Some people say I am brave because I went to Afghanistan. And I guess maybe I am. But I can tell you that fear was alongside my bravery. I think a lot of people look at people’s stories and just see the ending and not the fact that there is fear and struggle along the way.
I went to Afghanistan and was part of a Provincial Reconstruction Team. And went to parts of Afghanistan that only a handful of Americans have ever been to. There I was a Civil Engineer building schools in Afghanistan and working with the people of Afghanistan. I had good days where I got to see the beauty of the Kapisa Valley. And I had bad days where things didn’t go as we planned, loneliness crept into the business of my days, and just some overall hard days.
Deploying is Hard
There is a lot of things that happened in my story that are not pretty. Like the days when tears were the only way to get through each problem. There were other days when I had to pretend like things were not as bad as they were. On days like that, I found other things to look forward to. My friend and I built a garden outside our office and it was something that we looked forward to as we watched it grow and change. It was something not typical for the deployment and almost made it feel like we were home.
The hardest part of my deployment was definitely not being shot at with bullets or rockets. It was the day we got shot at with words. When things that were not true were said about us and believed by others. And the work we had accomplished was discounted and set aside. When the people we had worked with for months no longer believed that we were the same people.
That is what lies do and that is why I have so much trouble trusting people even today. Years later the scars that came from the deployment are not the things caused by the enemy, but instead by the people inside of the wire. The people on my team. The people I had once considered friends.
Have you ever had to learn to trust again? When you move you have to build a community to survive the new adventure of motherhood. As a new mom, you might feel loneliness and the fear that you are not doing a good enough job. You are desperate to find people you could rely on, but still so very much afraid.
Afraid that if you put my trust in them you might be betrayed again.
And it took a long time for me to open up, but it was worth the risk. Even though I got connected quickly, my walls stayed up. But eventually, I did share and let people in and this experience has been different. My friends here love me for who I am. They struggle with some of the same things I struggle with and when I reach out for help I’m given the support, encouragement, or whatever I need. It is an amazing blessing that if I hadn’t taken the chance to open up again I would have missed.
The scars from my deployment have stayed with me long after I returned home.

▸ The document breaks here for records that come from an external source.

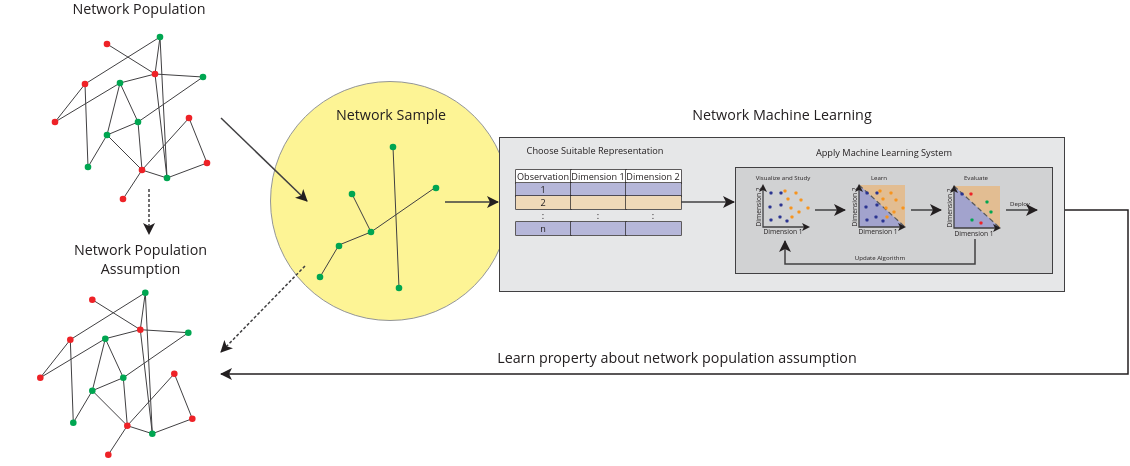
<!DOCTYPE html>
<html lang="en">
<head>
<meta charset="utf-8">
<title>Network Machine Learning workflow</title>
<style>
:root {
  --ink: #231f20;
  --line: #414042;
  --red: #ee2227;
  --green: #00a651;
  --sample: #fdf495;
  --panel: #e6e7e8;
  --inset: #d1d2d3;
  --lilac: #b6b7d9;
  --peach: #efd9b8;
  --blue-zone: #a2a3cd;
  --orange-zone: #e2bd92;
  --blue: #2b3491;
  --orange: #f7941e;
}
* { box-sizing: border-box; }
html, body { margin: 0; overflow: hidden; background: #fff; }
.diagram {
  position: relative; width: 1130px; height: 466px; overflow: hidden;
  color: var(--ink); font: 14.3px "Open Sans", "Noto Sans", sans-serif;
}
.layer { position: absolute; inset: 0; display: block; }
.panel { position: absolute; border: 1.5px solid var(--line); }
.learning { left: 499px; top: 137px; width: 566px; height: 155px; background: var(--panel); }
.system { left: 735px; top: 167px; width: 318px; height: 107px; background: var(--inset); border-width: 1px; }
.label {
  position: absolute; left: var(--x); top: var(--y); margin: 0;
  transform: translate(-50%, -50%); white-space: nowrap; text-align: center; font-weight: 400;
}
.title { font-size: 14.3px; line-height: 19px; }
.subtitle { font-size: 9.2px; }
.caption { font-size: 6.1px; }
.axis { font-size: 6.7px; }
.vertical { transform: translate(-50%, -50%) rotate(-90deg); }
.observations {
  position: absolute; left: 515.5px; top: 169.5px; display: grid;
  grid-template-columns: 55px 55px 55px; grid-auto-rows: 13px;
  font-size: 9.1px; line-height: 13px; text-align: center; white-space: nowrap;
}
.observations span { box-shadow: 0 0 0 0.7px var(--ink); display: flex; justify-content: center; }
.observations .head { background: #fff; }
.observations .lilac { background: var(--lilac); }
.observations .peach { background: var(--peach); }
.observations .more { box-shadow: none; }
.edges, .axes, .flow { fill: none; stroke: var(--line); }
.edges { stroke-width: 1; }
.flow { stroke-width: 1.5; }
.axes { stroke-width: 1.3; }
.red { fill: var(--red); }
.green { fill: var(--green); }
.blue { fill: var(--blue); }
.orange { fill: var(--orange); }
</style>
</head>
<body>
<main class="diagram">

  <svg class="layer" width="1130" height="466" viewBox="0 0 1130 466" aria-hidden="true">
    <defs>
      <circle id="node" r="3.3"/>
      <g id="population">
        <path class="edges" d="M107 44 155 74M160 37 85 84M160 37 155 74M160 37 167 178M155 74 167 178M155 74 203 77M155 74 120 83M120 83 55 122M85 84 55 122M85 84 88 167M120 83 138 122M120 83 107 135M203 77 138 122 107 135 88 167M107 135 142 170M138 122 142 170M142 170 189 118 207 163 167 178 142 170 123 199"/>
        <g class="red">
          <use href="#node" x="107" y="44"/><use href="#node" x="155" y="74"/>
          <use href="#node" x="85" y="84"/><use href="#node" x="55" y="122"/>
          <use href="#node" x="189" y="118"/><use href="#node" x="142" y="170"/>
          <use href="#node" x="207" y="163"/><use href="#node" x="123" y="199"/>
        </g>
        <g class="green">
          <use href="#node" x="160" y="37"/><use href="#node" x="203" y="77"/>
          <use href="#node" x="120" y="83"/><use href="#node" x="138" y="122"/>
          <use href="#node" x="107" y="135"/><use href="#node" x="88" y="167"/>
          <use href="#node" x="167" y="178"/>
        </g>
      </g>
    </defs>
    <use href="#population"/>
    <use href="#population" x="-14.7" y="255.7"/>
    <circle cx="390" cy="201" r="119.5" fill="var(--sample)" stroke="#939598"/>
    <path class="edges" stroke-width="1.2" d="M393 147 399 288M352 194 371 232M436 187 371 232 339 245 320 277"/>
    <g class="green">
      <use href="#node" x="393" y="147"/><use href="#node" x="352" y="194"/>
      <use href="#node" x="436" y="188"/><use href="#node" x="371" y="232"/>
      <use href="#node" x="339" y="246"/><use href="#node" x="320" y="277"/>
      <use href="#node" x="399" y="288"/>
    </g>
  </svg>

  <section class="panel learning" aria-label="Network Machine Learning"></section>
  <section class="panel system" aria-label="Apply Machine Learning System"></section>

  <div class="observations">
    <span class="head">Observation</span><span class="head">Dimension 1</span><span class="head">Dimension 2</span>
    <span class="lilac">1</span><span class="lilac"></span><span class="lilac"></span>
    <span class="peach">2</span><span class="peach"></span><span class="peach"></span>
    <span class="more">:</span><span class="more">:</span><span class="more">:</span>
    <span class="lilac">n</span><span class="lilac"></span><span class="lilac"></span>
  </div>

  <svg class="layer" width="1130" height="466" viewBox="0 0 1130 466" aria-hidden="true">
    <defs>
      <marker id="head" markerUnits="userSpaceOnUse" markerWidth="12" markerHeight="12" refX="11" refY="6" orient="auto">
        <path d="M0 0 12 6 0 12 3 6Z" fill="#231f20"/>
      </marker>
      <marker id="axis-head" markerUnits="userSpaceOnUse" markerWidth="8" markerHeight="8" refX="6" refY="4" orient="auto-start-reverse">
        <path d="M0 0 8 4 0 8 2 4Z" fill="#231f20"/>
      </marker>
      <g id="zones">
        <path d="M0-42H46V0Z" fill="var(--orange-zone)"/>
        <path d="M0-42 46 0H0Z" fill="var(--blue-zone)"/>
        <path d="M0-42 46 0" stroke="#58595b" stroke-width="1.2" stroke-dasharray="5 3"/>
      </g>
      <path id="axes" class="axes" d="M0-41V0H45" marker-start="url(#axis-head)" marker-end="url(#axis-head)"/>
      <rect id="dot" x="-1.5" y="-1.5" width="3" height="3" rx="0.8"/>
      <g id="blue-points" class="blue">
        <use href="#dot" x="8" y="-34"/><use href="#dot" x="18" y="-34"/>
        <use href="#dot" x="7" y="-20"/><use href="#dot" x="18" y="-22"/>
        <use href="#dot" x="8" y="-7"/><use href="#dot" x="17" y="-10"/>
        <use href="#dot" x="24" y="-6"/>
      </g>
      <g id="orange-points" class="orange">
        <use href="#dot" x="22" y="-36"/><use href="#dot" x="33" y="-34"/>
        <use href="#dot" x="25" y="-28"/><use href="#dot" x="38" y="-27"/>
        <use href="#dot" x="28" y="-19"/><use href="#dot" x="45" y="-19"/>
        <use href="#dot" x="36" y="-15"/><use href="#dot" x="29" y="-10"/>
      </g>
    </defs>

    <g class="visualize" transform="translate(763 227)">
      <use href="#axes"/><use href="#blue-points"/><use href="#orange-points"/>
    </g>
    <g class="learn" transform="translate(859 227)">
      <use href="#zones"/><use href="#axes"/><use href="#blue-points"/><use href="#orange-points" x="-1"/>
    </g>
    <g class="evaluate" transform="translate(954 228)">
      <use href="#zones"/><use href="#axes"/>
      <g class="red"><use href="#dot" x="17" y="-34"/><use href="#dot" x="27" y="-5"/></g>
      <g class="green"><use href="#dot" x="33" y="-26"/><use href="#dot" x="37" y="-16"/><use href="#dot" x="18" y="-8"/></g>
      <use class="blue" href="#dot" x="8" y="-34"/>
    </g>

    <g class="flow" marker-end="url(#head)">
      <path d="M221 118 307 201" marker-end="url(#head)"/>
      <path d="M445 202H498" marker-end="url(#head)"/>
      <path d="M681 202H734" marker-end="url(#head)"/>
      <path d="M815 210H845" marker-end="url(#head)"/>
      <path d="M911 210H941" marker-end="url(#head)"/>
      <path d="M1006 210H1037" marker-end="url(#head)"/>
      <path d="M975 239V264H785V241" marker-end="url(#head)"/>
      <path d="M1065 210H1128V374H221" stroke="#231f20" marker-end="url(#head)"/>
      <path d="M149 189V234" stroke-dasharray="3 2" marker-end="url(#head)"/>
      <path d="M305 266 221 352" stroke-dasharray="3 2" marker-end="url(#head)"/>
    </g>
  </svg>

  <h2 class="label title" style="--x:139px;--y:8px">Network Population</h2>
  <h2 class="label title" style="--x:140.5px;--y:259px">Network Population<br>Assumption</h2>
  <h2 class="label title" style="--x:391px;--y:114px">Network Sample</h2>
  <h2 class="label title" style="--x:782px;--y:114px">Network Machine Learning</h2>
  <p class="label title" style="--x:677px;--y:357px">Learn property about network population assumption</p>

  <h3 class="label subtitle" style="--x:595px;--y:150px">Choose Suitable Representation</h3>
  <h3 class="label subtitle" style="--x:884px;--y:152px">Apply Machine Learning System</h3>

  <h4 class="label caption" style="--x:783px;--y:177px">Visualize and Study</h4>
  <h4 class="label caption" style="--x:879px;--y:177px">Learn</h4>
  <h4 class="label caption" style="--x:976px;--y:177px">Evaluate</h4>
  <p class="label caption" style="--x:1020px;--y:203px">Deploy</p>
  <p class="label caption" style="--x:880px;--y:257px">Update Algorithm</p>

  <span class="label axis" style="--x:783px;--y:231px">Dimension 1</span>
  <span class="label axis vertical" style="--x:758px;--y:207px">Dimension 2</span>
  <span class="label axis" style="--x:878px;--y:231px">Dimension 1</span>
  <span class="label axis vertical" style="--x:854px;--y:207px">Dimension 2</span>
  <span class="label axis" style="--x:974px;--y:233px">Dimension 1</span>
  <span class="label axis vertical" style="--x:949px;--y:208px">Dimension 2</span>
</main>
</body>
</html>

So maybe you think I’m brave for going to a foreign country and into a combat zone, but really I didn’t have a choice. Looking back, I think I’m brave for trusting people again.
Those scars hurt, but I think they are finally starting to heal.